- Today, needing to work and instead temporarily succumbing to the opiate of “improving my process”, I thankfully stumbled onto the the rare bunch of writing (or “content creation”, if you must) advice articles that didn’t reduce to that selfsame mental biofilm of aggregated crap about determination and outlining and capture. No, these were so good I would actually share them with others. It wasn’t always the case that the whole article went somewhere unexpected, but the useful part tended to illuminate the usual nonetheless; I’d say that’s a net positive. Quotes follow, along with where I found them.
1. Write Blind: “We have a tendency to judge our words when we can see them. While you’ll make plenty of typos using this method, it doesn’t matter. You can always go back and fix those. When you write blind, by turning off the screen, you let your words just flow.
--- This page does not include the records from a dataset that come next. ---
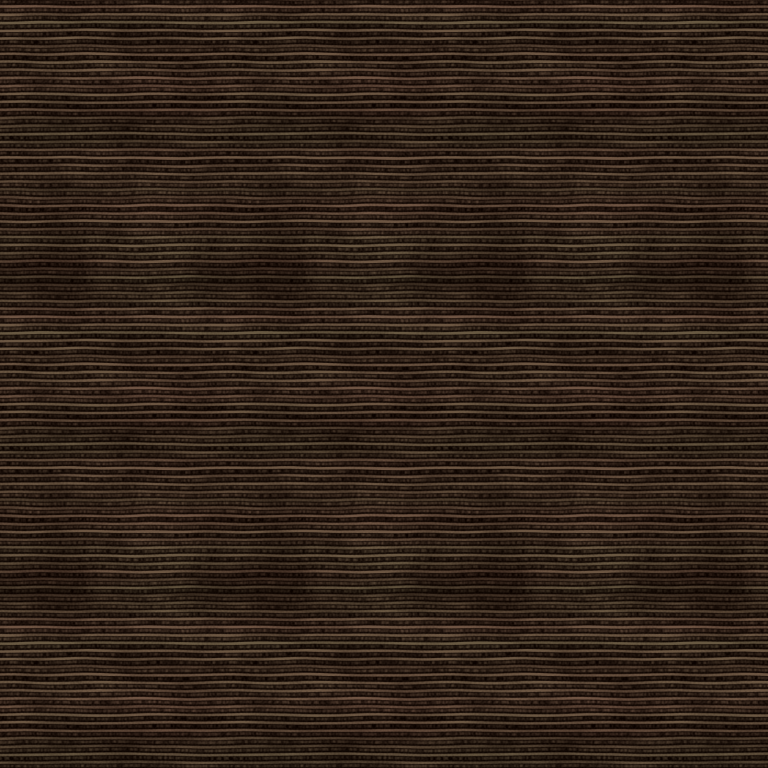
Reproduce this texture procedurally as a WebGL 2 fragment shader.

```glsl
#version 300 es
precision highp float;
// Dark brown ribbed cloth: fine horizontal cords with speckled weave between them.

uniform vec2 u_resolution;
out vec4 fragColor;

float hash(vec2 p) {
    vec3 q = fract(p.xyx * vec3(0.1031, 0.1030, 0.0973));
    q += dot(q, q.yzx + 33.33);
    return fract((q.x + q.y) * q.z);
}

// Unit gradient of a lattice corner, wrapped so the cloth tiles
vec2 gradient(vec2 corner, vec2 period) {
    float angle = 6.2832 * hash(mod(corner, period) + period * 0.37);
    return vec2(cos(angle), sin(angle));
}

// Periodic gradient noise, roughly -1 to 1
float noise(vec2 p, vec2 period) {
    vec2 i = floor(p), f = p - i;
    vec2 w = f * f * f * (f * (f * 6.0 - 15.0) + 10.0);
    vec2 e = vec2(0.0, 1.0);
    float a = dot(gradient(i, period), f);
    float b = dot(gradient(i + e.yx, period), f - e.yx);
    float c = dot(gradient(i + e.xy, period), f - e.xy);
    float d = dot(gradient(i + e.yy, period), f - e.yy);
    return 1.4 * mix(mix(a, b, w.x), mix(c, d, w.x), w.y);
}

// Soft ridge centred on c with half width r
float ridge(float x, float c, float r) {
    return 1.0 - smoothstep(0.2 * r, r, abs(x - c));
}

void main() {
    vec2 uv = gl_FragCoord.xy / u_resolution;

    // Cloth swatch repeats 3.5 times across and about 2.5 times down
    vec2 swatch = uv * vec2(3.5, 2.475);

    // 39 cords in each swatch, nearly straight
    float waver = 0.16 * noise(swatch * vec2(4.0, 9.0), vec2(4.0, 9.0));
    float cords = swatch.y * 39.0 + waver;
    float row = mod(floor(cords), 39.0);
    float f = fract(cords);
    float rowTone = hash(vec2(row, 7.0)) - 0.5;

    // Bright thread of the cord, worn unevenly from row to row
    float wear = noise(vec2(swatch.x * 7.0, row + 0.5), vec2(7.0, 39.0));
    float thread = ridge(f, 0.7, 0.27) * (0.98 + 0.5 * rowTone + 0.25 * wear);

    // Dim weave below the thread, broken into short speckles
    float speckle = noise(vec2(swatch.x * 80.0, row * 2.0 + 0.5), vec2(80.0, 78.0));
    float weave = ridge(f, 0.26, 0.28) * (0.34 - 0.3 * rowTone + 0.36 * speckle + 0.12 * wear);

    // Fibre grain, broad bands and faint upright shadows
    float grain = noise(swatch * vec2(100.0, 156.0), vec2(100.0, 156.0));
    float bands = noise(vec2(swatch.x * 2.0, swatch.y * 6.0), vec2(2.0, 6.0));
    float upright = noise(vec2(swatch.x * 6.0, swatch.y * 2.0), vec2(6.0, 2.0));
    float light = 0.02 + 0.94 * thread + weave + 0.12 * grain;
    light = light * (1.0 + 0.28 * bands + 0.1 * upright) + 0.07 * bands;

    // Rows drift between reddish and olive brown
    float drift = noise(vec2(swatch.x, swatch.y * 8.0), vec2(1.0, 8.0));
    float red = clamp(0.5 + 0.7 * drift + 0.5 * (hash(vec2(row, 19.0)) - 0.5), 0.0, 1.0);
    vec3 tint = mix(vec3(0.96, 1.03, 0.94), vec3(1.06, 0.95, 0.96), red);

    vec3 groove = vec3(0.065, 0.028, 0.01);
    vec3 cord = vec3(0.36, 0.29, 0.23);
    fragColor = vec4(mix(groove, cord, clamp(light, -0.08, 1.2)) * tint, 1.0);
}
```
You don’t have time to react to what you’re seeing on the screen and the natural tendency to delete and doubt disappears.” Search Engine Journal
2. Don’t Be “Safe”: But safe writing does not translate into safety. Rather, it’s the other way around: The only way we can really be safe, is by doing the exact opposite, and putting ourselves in harm’s way. You have an opinion? For god’s sake, state it. Want to say something taboo? Say it. Hate the way something is traditionally done? Undo it. The Middle Finger Project
3. Don’t Write Lazily: They better demonstrate that they actually WANT MY BUSINESS. Want it enough that they’ll actually think about the message they’re sending me. Through their sentences. Through their words. Through each and every carefully placed motherf***ing punctuation mark. The Middle Finger Project, again (and here is a corollary to this point)
4. Extreme Show-Not-Tell: “Marcus would deprive things of their euphemisms – roasted meat is a dead animal and vintage wine is old, fermented grapes. The aim was to see these things as they really are, to ‘strip away the legend that encrusts them.’ We forget, I think, how often our perception…hurts us spiritually as well as strategically. It makes us weak and uncritical. ” Ryan Holiday
5. Inspiration & Quality Are Self-Fulfilling Prophecies: “Keep your pen aloof from inspiration, which it will then attract with magnetic power. The more circumspectly you delay writing down an idea, the more maturely developed it will be on surrendering itself. Speech conquers thought, but writing commands it.” Literary theorist Walter Benjamin, by way of Brain Pickings
Those didn’t strike me as intolerable rehashings. I hope they give you some new ideas too.